  1. The sense of awe and wonder…we are part of something greater and far more sophisticated than our trivial daily worries and concerns. Nature is great and big, we are small and insignificant in comparison.
  2. The concept of the embracing the moment is reinforced on our journey with nature. Every footstep reveals a new view and vantage point, and every second and every angle and every nuance of weather can change the landscape and the nature that we are witness to.
  3. Bio-feedback, we re-energise, we relax, we exercise, the chemicals released in our brains are chemicals associated with pleasure and lifting mood.
  4. Fresh air, oxygen to the brain and those negative ions-perhaps it is no accident I have always had a love of rivers lakes and the sea. The negative ions associated with these features ar supposed to create positive vibes.
  5. Vitamin D and natural light. Whilst we are out and about enjoying our relationship with nature we are experiencing natural light and also absorbing Vitamin D from the rays of the sun. Both of these are good for our general and our emotional well-being.

There are probably lots of others too, but for me, these are enough to stir me into getting up out of my chair and out into the natural world, even when I am under the weather.

Some of my nature-inspired poems- if you like poetry:

Seaside sandcastles

Summer sunset at Heysham

Sunset Silhouette

Storm clouds gather over Heysham Head.

Alison Jean Hankinson

 

Tears of summer

It should have been a whimsical day. Instead, I have existed somewhere between morose and forlorn. The summer seems to have vanished and with it all sense of joy and certainty only to be replaced by some strange uneasy restlessness, not quite admitting defeat but eager to have some steerage and surety about where my next steps will lead me.

It has been a weekend of waves and high tides, unsettling and I have been unable to make the most of getting down to the sea. Today it became a necessity, to track the well-worn paths through the grass, camera in hand with the hope of catching a gull in flight or a breath-taking landscape to restore some semblance of order into my world.

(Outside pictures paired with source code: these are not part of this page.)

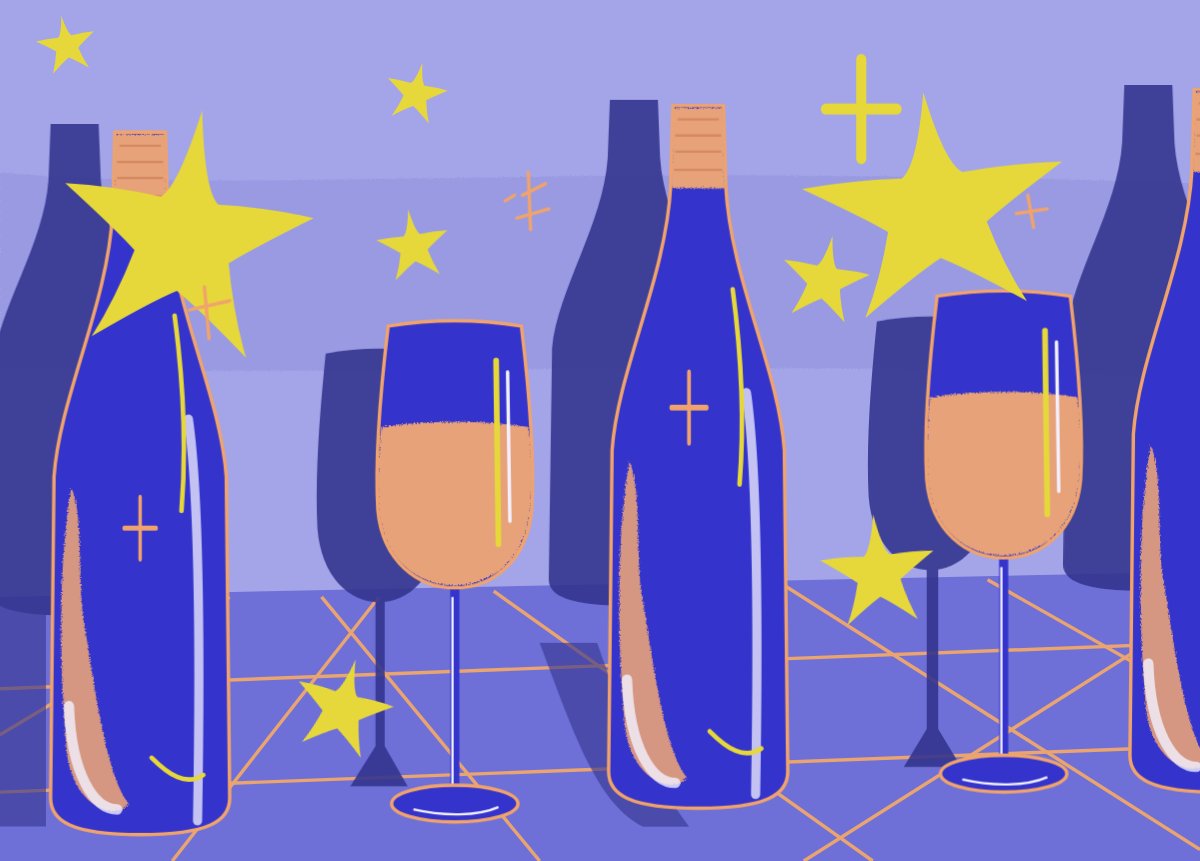
<!DOCTYPE html>
<html lang="en">
<head>
<meta charset="utf-8">
<title>Evening Wine Still Life</title>
<link rel="stylesheet" href="https://fonts.googleapis.com/css2?family=Inter&display=swap">
<style>
  :root {
    --sky: #a4a5e8;
    --haze: #9394df;
    --floor: #6e70d8;
    --grid: #e9a46f;
    --glass-blue: #3434cc;
    --shadow-navy: #34358f;
    --outline: #f0a36c;
    --wine: #e7a27a;
    --gleam: #f3f1ff;
    --star: #e6d83a;
    --spark: #f0a36c;
  }
  html, body {
    margin: 0;
    padding: 0;
    width: 1200px;
    height: 861px;
    overflow: hidden;
    background: var(--sky);
    font-family: "Inter", sans-serif;
  }
  .artboard {
    display: block;
    width: 1200px;
    height: 861px;
  }
</style>
</head>
<body>
<svg class="artboard" viewBox="0 0 1045 750" preserveAspectRatio="none" role="img" aria-label="Wine bottles and glasses of sparkling wine under yellow stars">
  <defs>
    <path id="bottle-shape" d="M-22,0 L22,0 L24,70 C28,150 70,230 75,300 L78,580 C78,600 60,612 0,612 C-60,612 -78,600 -78,580 L-75,300 C-70,230 -28,150 -24,70 Z"/>
    <path id="goblet-bowl" d="M-58,0 C-20,-6 20,-6 58,0 C64,50 70,110 67,160 C63,205 32,228 0,228 C-32,228 -63,205 -67,160 C-70,110 -64,50 -58,0 Z"/>
    <path id="star-shape" d="M0,-100 Q10,-40 22,-31 Q60,-34 95,-31 Q50,0 36,12 Q45,50 59,81 Q20,50 0,38 Q-20,50 -59,81 Q-45,50 -36,12 Q-50,0 -95,-31 Q-60,-34 -22,-31 Q-10,-40 0,-100 Z"/>
    <path id="spark-cross" d="M0,-18 L0,18 M-14,0 L14,0"/>
    <filter id="chalk" x="-10%" y="-10%" width="120%" height="120%">
      <feTurbulence type="fractalNoise" baseFrequency="0.9" numOctaves="2" result="grain"/>
      <feDisplacementMap in="SourceGraphic" in2="grain" scale="4"/>
    </filter>

    <g id="bottle">
      <use href="#bottle-shape" fill="var(--glass-blue)" stroke="var(--outline)" stroke-width="3"/>
      <path d="M-22,2 L22,2 L23,72 L-23,72 Z" fill="var(--wine)" filter="url(#chalk)"/>
      <path d="M-18,12 L18,12 M-20,26 L20,26 M-20,40 L20,40 M-21,56 L21,56" stroke="#c97a52" stroke-width="2" opacity="0.6"/>
      <path d="M-60,310 C-72,380 -70,470 -64,540 C-58,590 -20,600 -10,585 C-30,560 -40,480 -50,420 C-54,380 -50,330 -60,310 Z" fill="var(--wine)" filter="url(#chalk)" opacity="0.9"/>
      <path d="M-62,500 C-60,560 -40,590 -20,590" stroke="var(--gleam)" stroke-width="9" fill="none" stroke-linecap="round" opacity="0.8"/>
      <path d="M42,250 C52,320 52,480 50,600" stroke="var(--gleam)" stroke-width="8" fill="none" stroke-linecap="round" opacity="0.75"/>
      <path d="M30,160 C38,220 40,280 36,330" stroke="var(--star)" stroke-width="4" fill="none" stroke-linecap="round"/>
      <path d="M10,545 C25,560 40,570 55,560" stroke="var(--star)" stroke-width="4" fill="none" stroke-linecap="round"/>
    </g>

    <g id="wine-glass">
      <path d="M0,226 L0,408" stroke="var(--glass-blue)" stroke-width="8"/>
      <path d="M-2,236 L-2,402" stroke="var(--gleam)" stroke-width="2"/>
      <ellipse cx="0" cy="416" rx="55" ry="16" fill="var(--glass-blue)" stroke="var(--outline)" stroke-width="3"/>
      <path d="M-36,421 C-10,427 20,427 38,419" stroke="var(--gleam)" stroke-width="2" fill="none"/>
      <use href="#goblet-bowl" fill="var(--glass-blue)" stroke="var(--outline)" stroke-width="3"/>
      <path d="M-64,88 C-30,82 30,82 64,88 C68,115 68,140 66,160 C62,205 30,226 0,226 C-30,226 -62,205 -66,160 C-68,135 -66,110 -64,88 Z" fill="var(--wine)" filter="url(#chalk)"/>
      <path d="M36,30 L38,190" stroke="var(--star)" stroke-width="5" stroke-linecap="round"/>
      <path d="M46,40 L48,170" stroke="var(--gleam)" stroke-width="3" stroke-linecap="round"/>
    </g>
  </defs>

  <g class="backdrop">
    <rect width="1045" height="750" fill="var(--sky)"/>
    <path d="M0,150 C200,170 500,140 1045,160 L1045,330 C700,310 300,330 0,320 Z" fill="var(--haze)" opacity="0.6" filter="url(#chalk)"/>
    <path d="M0,520 L1045,498 L1045,750 L0,750 Z" fill="var(--floor)"/>
    <g class="floor-grid" stroke="var(--grid)" stroke-width="3" fill="none">
      <path d="M0,600 L1045,560"/>
      <path d="M0,690 L1045,650"/>
      <path d="M200,520 L0,640"/>
      <path d="M280,520 L470,750"/>
      <path d="M430,515 L760,750"/>
      <path d="M680,508 L1045,740"/>
      <path d="M860,505 L1045,610"/>
      <path d="M150,750 L330,520"/>
      <path d="M700,750 L1000,560"/>
    </g>
  </g>

  <g class="cast-shadows" fill="var(--shadow-navy)" opacity="0.9">
    <use href="#bottle-shape" transform="translate(65,108) scale(0.95,0.7)"/>
    <use href="#bottle-shape" transform="translate(552,87) scale(0.95,0.72)"/>
    <use href="#bottle-shape" transform="translate(1000,74) scale(0.95,0.72)"/>
    <use href="#goblet-bowl" transform="translate(330,308) scale(0.8,0.95)"/>
    <path d="M327,520 L327,650 L305,685 L355,685 L335,650 L335,520 Z"/>
    <use href="#goblet-bowl" transform="translate(810,280) scale(0.8,0.95)"/>
    <path d="M807,495 L807,635 L787,668 L837,668 L817,635 L817,495 Z"/>
    <path d="M470,560 C500,640 520,700 560,720 L600,720 C570,680 540,620 520,560 Z" opacity="0.7"/>
    <path d="M0,520 L40,520 L40,720 L0,720 Z" opacity="0.7"/>
  </g>

  <g class="bottles">
    <use href="#bottle" transform="translate(122,115)"/>
    <use href="#bottle" transform="translate(608,92)"/>
    <use href="#bottle" transform="translate(1062,78)"/>
  </g>

  <g class="wine-glasses">
    <use href="#wine-glass" transform="translate(396,284)"/>
    <use href="#wine-glass" transform="translate(874,258)"/>
  </g>

  <g class="stars" fill="var(--star)">
    <use href="#star-shape" transform="translate(160,210) rotate(8) scale(1.15)"/>
    <use href="#star-shape" transform="translate(815,185) rotate(-6) scale(1.2,1.05)"/>
    <use href="#star-shape" transform="translate(718,245) rotate(10) scale(0.4)"/>
    <use href="#star-shape" transform="translate(58,40) rotate(-10) scale(0.27)"/>
    <use href="#star-shape" transform="translate(362,82) rotate(12) scale(0.28)"/>
    <use href="#star-shape" transform="translate(360,215) rotate(-8) scale(0.33)"/>
    <use href="#star-shape" transform="translate(298,618) rotate(15) scale(0.45)"/>
    <use href="#star-shape" transform="translate(765,500) rotate(-5) scale(0.52)"/>
  </g>

  <g class="sparkles" fill="none" stroke-linecap="round">
    <use href="#spark-cross" stroke="var(--star)" stroke-width="4" transform="translate(750,95) scale(2.2,2.4)"/>
    <use href="#spark-cross" stroke="var(--spark)" stroke-width="3" transform="translate(122,460) scale(1,1.5)"/>
    <use href="#spark-cross" stroke="var(--spark)" stroke-width="3" transform="translate(600,355) scale(1.1,1.7)"/>
    <path d="M455,170 L475,160 M460,150 L462,200 M450,190 L478,182 M440,175 L448,170" stroke="var(--spark)" stroke-width="3"/>
    <path d="M178,250 L182,295 M165,270 L200,262" stroke="var(--spark)" stroke-width="3"/>
    <path d="M895,170 L900,198 M885,186 L912,182" stroke="var(--spark)" stroke-width="3"/>
  </g>
</svg>
</body>
</html>
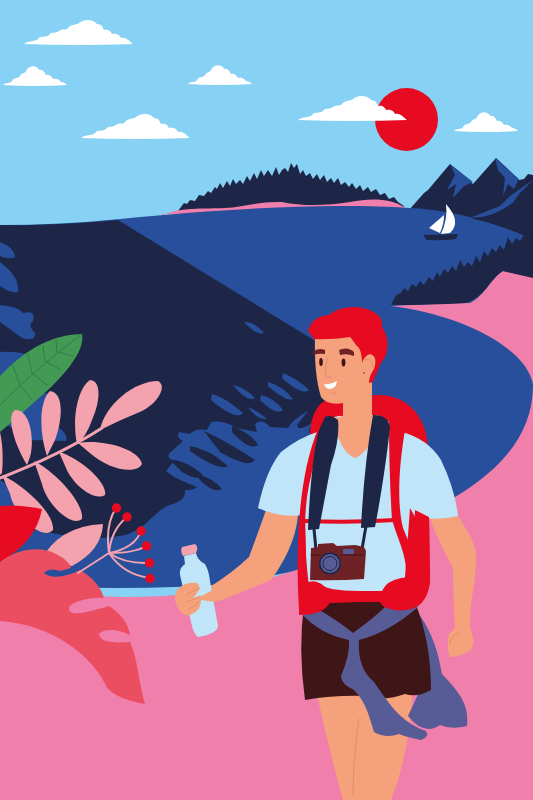
<!DOCTYPE html>
<html lang="en">
<head>
<meta charset="utf-8">
<title>Hiker by the bay</title>
<style>
:root{--sky:#87d1f4;--sea:#284f9b;--navy:#1d2647;--sand:#f07fab;--red:#e60b20;--coral:#ea4e60;--blush:#f4a3ae;--skin:#f4a17c;--shade:#e58c69;--shirt:#c1e5f8;--shorts:#3f1618;--jacket:#575b96;--brown:#6e2226;--green:#429a54;--vein:#2f7f48;--white:#fff}
html,body{margin:0;height:100%;overflow:hidden}
body{width:533px;height:800px;background:var(--sky)}
svg{display:block}
.sea{fill:var(--sea)}.navy{fill:var(--navy)}.sand{fill:var(--sand)}.red{fill:var(--red)}.coral{fill:var(--coral)}.blush{fill:var(--blush)}.skin{fill:var(--skin)}.shirt{fill:var(--shirt)}.shorts{fill:var(--shorts)}.jacket{fill:var(--jacket)}.brown{fill:var(--brown)}.white{fill:var(--white)}.sky{fill:var(--sky)}.green{fill:var(--green)}
.line{fill:none;stroke-linecap:round;stroke-linejoin:round}
</style>
</head>
<body>
<svg width="533" height="800" viewBox="0 0 533 800" role="img" aria-label="Hiker with a backpack, camera and water bottle walking along a pink beach beside a blue bay">
<defs>
<path id="cloud-wide" d="M0 24C5 20 11 22 14 19C17 15 22 18 25 15C28 11 32 14 35 11C38 8 42 11 44 8C47 4 53 5 55 3C60-1 69-1 73 4C78 4 79 8 80 10C85 9 87 12 88 14C94 13 96 16 97 18C102 17 105 21 109 24Q54 26 0 24Z"/>
<path id="cloud-small" d="M0 19C3 16 7 18 9 15C11 11 15 13 17 10C19 6 22 8 23 5C26-1 34-1 36 4C40 3 42 7 43 9C47 8 49 11 50 13C55 12 57 15 58 16C61 16 63 18 64 19Q32 21 0 19Z"/>
</defs>

<g id="sky">
<rect class="sky" width="533" height="800"/>
<circle class="red" cx="406.500" cy="119.500" r="31.500"/>
<g class="white">
<use href="#cloud-wide" x="24" y="20"/><use href="#cloud-wide" x="81" y="114"/><use href="#cloud-wide" x="298" y="96"/>
<use href="#cloud-small" x="3" y="66"/><use href="#cloud-small" x="188" y="65"/><use href="#cloud-small" x="454" y="112"/>
</g>
</g>

<g id="far-shore">
<path class="navy" d="M178 211L184 203L187 204L190 200L195 201L199 195L204 196L208 191L211 193L215 187L217 189L220 183L223 188L227 181L230 186L233 179L236 184L240 180L243 184L247 176L250 181L254 173L257 179L261 170L264 176L268 170L272 176L276 167L279 175L282 170L285 168L288 172L291 163L294 168L297 164L300 174L303 170L306 176L310 173L313 179L317 174L320 180L324 175L327 182L331 178L334 183L338 178L341 185L345 182L349 187L352 183L356 189L360 185L363 191L368 187L371 192L376 189L380 195L385 193L389 199L394 197L398 202L404 206L400 213Z"/>
<path class="navy" d="M409 210L424 193L428 190L450 164L461 173L473 184L496 158L507 168L519 180L524 179L528 174L533 175V245H470Z"/>
<path class="sea" d="M450 164L473 182L464 186L453 198L456 184L447 190L455 175ZM495 158L519 179L514 189L508 184L503 196L505 178L498 170ZM533 180L519 194L511 206L497 216L470 218L500 206L510 196Z"/>
<path class="sand" d="M162 216C178 207 205 209 225 208C244 207 260 201 282 202C305 207 330 205 350 202C370 198 390 198 404 207V214H162Z"/>
</g>

<g id="bay">
<path class="sea" d="M0 225Q60 225 120 219C230 208 330 203 410 208Q470 211 533 239V600H0Z"/>
<path class="navy" d="M470 218C495 218 512 205 533 186V240Q503 225 470 218Z"/>
<path class="navy" d="M0 225Q60 226 118 220L330 350V420L316 430Q306 436 310 428L315 421Q298 433 297 425L308 411Q292 420 288 428L270 427Q262 418 255 424L257 432L236 428Q224 420 211 422L207 430Q195 428 190 434L179 432Q176 438 183 441L172 451Q164 457 174 461L166 471L175 478L169 486Q182 484 185 491Q186 500 173 504C155 508 148 529 125 535Q80 545 0 520Z"/>
<g id="ripples-light" class="sea">
<path d="M0 242Q14 247 15 257Q10 260 0 256ZM0 262Q20 277 18 292Q9 293 0 286ZM0 305Q17 306 23 313Q36 310 33 321Q27 325 35 333Q36 342 22 338L0 322ZM0 352Q35 350 56 370L40 390Q62 400 58 415L40 418Q70 430 66 441L30 440L0 420ZM0 480Q30 498 45 520L0 530Z"/>
<path d="M244 322Q254 321 264 333Q257 336 244 322ZM212 394Q226 398 243 413Q236 421 211 400ZM233 385Q244 387 255 398Q248 403 233 385ZM261 395Q274 398 283 410Q276 416 260 400ZM283 373Q298 379 309 390Q302 396 282 378ZM268 382Q284 387 293 399Q286 402 268 386ZM248 407Q258 411 267 419Q257 420 248 407Z"/>
</g>
<g id="ripples-dark" class="navy">
<path d="M169 459Q188 461 203 475Q198 482 182 472ZM190 446Q209 449 228 466Q220 472 190 451ZM204 431Q230 443 255 460Q249 469 220 452ZM232 426Q252 434 258 445Q249 451 232 432ZM199 475Q213 478 222 489Q213 494 199 479ZM170 475Q184 482 197 487Q189 493 170 488Z"/>
</g>
<g id="sailboat">
<path class="white" d="M446 204Q462 222 450 233L441 234Q448 219 446 204ZM444 215L429 228L440 233Q444 224 444 215Z"/>
<path class="navy" d="M423 235L458 234L456 239Q440 241 427 240Z"/>
</g>
</g>

<g id="beach">
<path class="sky" d="M60 587Q150 590 230 584L300 570V602H60Z"/>
<path class="sand" d="M0 600Q60 594 120 597Q200 598 270 578Q370 550 455 497C500 470 533 435 533 385C528 350 465 315 391 306Q450 303 470 303C486 295 490 278 503 271L533 277V800H0Z"/>
<path class="navy" d="M391 305L396 295L401 293L404 288L408 291L412 284L416 287L420 281L424 285L429 277L433 281L437 272L440 277L444 269L448 273L452 266L456 271L460 260L464 267L468 262L472 266L476 256L480 262L484 251L488 256L492 248L496 252L500 245L504 250L508 237L512 244L516 238L520 241L525 233L529 239L533 236V278L503 271C490 279 486 296 466 303Q430 305 391 305Z"/>
</g>

<g id="plants">
<path class="green" d="M0 376C26 348 55 334 82 334C86 352 60 380 40 397Q18 417 0 432Z"/>
<path class="line" stroke="var(--vein)" stroke-width="1" d="M82 334Q40 365 0 405M57 352L56 340M45 361L43 346M32 373L28 354M20 385L13 366M57 352L73 356M45 361L61 370M32 373L47 385M20 385L32 400"/>
<g id="pink-branch">
<path class="line" stroke="var(--blush)" stroke-width="3" d="M0 478Q60 455 102 428"/>
<path class="blush" d="M100 430C105 405 134 381 158 381C168 386 157 404 142 411Q120 420 100 430ZM77 444C72 420 77 389 90 380C103 381 99 405 92 420Q86 437 77 444ZM47 456C39 432 39 401 50 391C65 393 62 421 55 440ZM27 465C14 444 6 416 15 410C30 409 35 439 30 457ZM0 475Q-3 445 0 432Q4 450 2 473ZM78 443C103 439 139 449 142 464C135 476 107 468 91 454ZM59 452C78 457 108 482 105 495C93 502 72 483 66 468ZM34 461C57 473 84 503 82 519C71 528 46 503 42 484ZM2 475C27 487 55 515 53 530C42 542 14 514 10 494Z"/>
</g>
<path class="blush" d="M40 562Q58 526 103 524Q102 550 72 566Z"/>
<path class="red" d="M0 506Q18 504 42 509Q36 542 0 562Z"/>
<path class="coral" d="M0 562C18 548 42 546 56 554C64 558 70 563 71 568L60 571Q49 567 44 573C51 580 69 576 80 570C92 577 101 587 104 598C91 597 70 602 69 608C68 617 86 613 109 606C121 614 128 623 130 635C116 628 103 629 99 634C100 643 116 643 130 642C138 660 138 679 145 704C127 701 115 696 107 688C94 656 51 624 0 621Z"/>
<g id="berries">
<path class="line" stroke="var(--blush)" stroke-width="2" d="M78 573L109 553Q135 548 141 531M109 553Q105 525 116 508M109 553Q111 530 127 517M109 553Q135 553 146 546M109 553Q125 564 149 563M109 553Q124 575 150 578"/>
<g class="red"><circle cx="116.500" cy="508" r="4.700"/><circle cx="127" cy="517" r="4.700"/><circle cx="141" cy="531" r="4.700"/><circle cx="146.500" cy="546" r="4.700"/><circle cx="149.500" cy="563" r="4.700"/><circle cx="150" cy="578.500" r="4.700"/></g>
</g>
</g>

<g id="hiker">
<path id="pack" class="red" d="M310 440Q309 400 338 396L382 395C415 398 428 425 428 450L430 580Q428 608 405 610H300V520Z"/>
<g id="legs">
<path class="skin" d="M316 690L413 680Q411 750 391 800H343Q329 750 316 690Z"/>
<path class="line" stroke="var(--shade)" stroke-width="1" d="M359 719Q353 760 353 795"/>
</g>
<path id="jacket-back" class="jacket" d="M412 606C430 625 438 650 442 674C456 689 470 703 467 726Q452 730 440 725Q424 736 408 716L420 690Z"/>
<path id="shorts" class="shorts" d="M304 604L414 600Q431 640 431 690Q417 698 405 694Q382 702 365 696Q335 695 305 700Q298 650 304 604Z"/>
<path id="jacket-front" class="jacket" d="M300 612L316 608Q340 622 353 633Q375 617 385 607L419 606Q390 632 359 640Q357 668 374 682C387 700 399 722 426 731Q430 737 421 740Q406 737 399 734Q386 739 374 732C369 716 366 702 354 690Q341 684 341 676Q350 655 349 640Q319 634 300 612Z"/>
<g id="right-arm">
<path class="skin" d="M428 514L455 510C463 526 475 539 476 554C477 578 469 605 470 628Q476 640 471 650Q461 657 450 657Q446 647 449 634L455 628Q453 590 453 568Q440 545 428 514Z"/>
<path class="line" stroke="var(--shade)" stroke-width="1" d="M458 633Q449 637 450 645"/>
</g>
<g id="left-arm">
<path class="skin" d="M266 510L298 515C296 540 283 564 271 580C252 588 232 596 216 602L208 588Q231 574 249 557Q258 533 266 510Z"/>
<g id="bottle">
<path class="blush" d="M182 547L195 544Q199 547 196 553L183 556Q180 551 182 547Z"/>
<path class="shirt" d="M184 556L196 553Q197 560 205 564Q209 571 210 581L218 626Q217 634 198 637Q194 634 192 626L180 575Q179 568 185 564Z"/>
</g>
<path class="skin" d="M216 588Q202 597 193 598Q203 588 197 583Q185 581 177 590Q172 600 179 609Q184 618 192 614Q201 610 201 600L216 602Z"/>
<path class="line" stroke="var(--shade)" stroke-width="1" d="M186 595Q195 590 200 588M187 602Q195 599 200 596M189 609Q195 606 200 601"/>
</g>
<path id="shirt" class="shirt" d="M320 431Q324 419 338 416L377 415Q393 423 402 432Q428 439 441 460Q455 489 458 516Q438 521 415 517L410 508L404 591H307L305 515Q279 518 258 508Q266 470 281 452Q298 438 320 431Z"/>
<path id="neck" class="skin" d="M343 396L372 372V415L377 418Q373 451 355 458Q338 451 334 418L343 416Z"/>
<g id="harness">
<path class="red" d="M318 429C303 465 294 525 299 610L311 600Q300 530 309 485Q315 455 325 432ZM389 418Q389 475 392 520C398 540 408 558 406 578L417 584Q416 556 403 528C396 500 400 460 405 430Q397 416 389 418ZM415 510L429 517L430 582Q427 603 413 608L410 570Q414 540 415 510Z"/>
<path class="line" stroke="var(--red)" stroke-width="4" d="M305 521Q350 523 395 520"/>
<path class="red" d="M299 590Q310 575 324 586Q331 592 382 591Q386 581 401 578L423 575Q427 604 412 609Q395 613 383 606L380 602H330Q324 615 299 615Z"/>
</g>
<g id="camera">
<path class="navy" d="M325 417Q331 414 338 420Q340 439 331 465L319 529L308 530Q311 460 319 430ZM373 415Q389 415 390 428Q384 480 375 527L361 528Q364 465 373 415Z"/>
<path class="line" stroke="var(--navy)" stroke-width="3" d="M314 529L316 550M366 526L362 549"/>
<path class="brown" d="M311 548L318 547V544L333 543L337 546L355 545L364 547L366 551L364 579Q338 581 310 580Z"/>
<circle class="navy" cx="330" cy="563.500" r="11"/><circle class="jacket" cx="330" cy="563.500" r="9.500"/>
<circle cx="330" cy="563.500" r="7" fill="none" stroke="var(--navy)"/>
<rect class="jacket" x="343" y="549" width="11" height="5" rx="1"/>
<path class="line" stroke="var(--shorts)" stroke-width="1" d="M311 555H320M340 555H364"/>
</g>
<g id="head">
<path class="skin" d="M315 337Q334 335 354 332L364 352Q374 349 377 361Q377 377 368 380Q360 392 343 403Q328 406 321 397Q314 375 315 337Z"/>
<path class="red" d="M308 331Q312 316 329 315C341 305 364 304 378 315Q383 320 382 327C390 338 389 355 381 363Q376 374 373 382L369 383Q369 376 374 369Q378 356 370 354Q364 356 362 363Q362 349 356 345Q352 339 350 337Q329 340 314 339Z"/>
<path class="line" stroke="var(--shade)" stroke-width="1" d="M328 358Q324 369 326 376L331 378M365 360Q373 357 373 368M330 393Q334 395 337 392"/>
<circle class="brown" cx="364" cy="373" r=".800"/>
<path class="brown" d="M313 352Q318 347 325 350V354Q318 353 314 355ZM339 350Q348 346 354 352V356Q347 353 340 355Z"/>
<ellipse class="shorts" cx="321" cy="362" rx="1.800" ry="4"/><ellipse class="shorts" cx="343.500" cy="362.500" rx="1.900" ry="4"/>
<path class="white" d="M324 384Q331 385 337 381Q336 389 329 389Q325 388 324 384Z"/>
</g>
</g>
</svg>
</body>
</html>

Tide high Seagulls fly
Raindrops splatter Terns shelter
Summer deserts us

 

This is for Haibun Monday at d’Verse, where were asked to think about summer.

 

Alison Jean Hankinson

 

Is Urban Walking a Sport?

So this is my sport and I have had to invent it for me. For many reasons like lack of coordination and skill and other critical factors like health and well-being.  I have had to develop my own sport where I can compete against myself. I call it urban walking. I do it with dedicated regularity, attempt an element of speed and finesse and probably walk many kilometres over the course of the average week. The general aim is for about 45 minutes to an hour about 5 times a week and I try to find circular routes and make sure they have a measure of incline and a rewarding and bountiful view. I think it must be a common sport because when I am on the promenade I find many others doing the same thing but usually in sportier attire than I.

It is a rewarding sport, the view and vistas change with the weather and the seasons and pathway travelled. I have my favourite haunts and my own little challenges along the way, do we need windswept today or are we more content to smell the flowers. Often my husband joins me in my urban wanderings and then it is more competitive, he has a slightly longer stride than I and he is always on a mission to push and exert and add a little extra challenge, sometimes it is I that lead the challenge following a day of solo exploration and I will encourage us to take a new path to add to our familiar routes. Our favourites always take in the seashore where we feel exhilarated and catch our breath as the wind blows cold and howls around our ears, we ride through our daydreams on the wings of gliding seagulls.

 

Rocks awash with waves

On the shoreline seagulls soar

Sweeping summer storm,

 

Alison Jean Hankinson.

This is for d’Verse…haibun Monday… we were asked to share on Sport so it might be a long shot but can I count urban walking as a sport?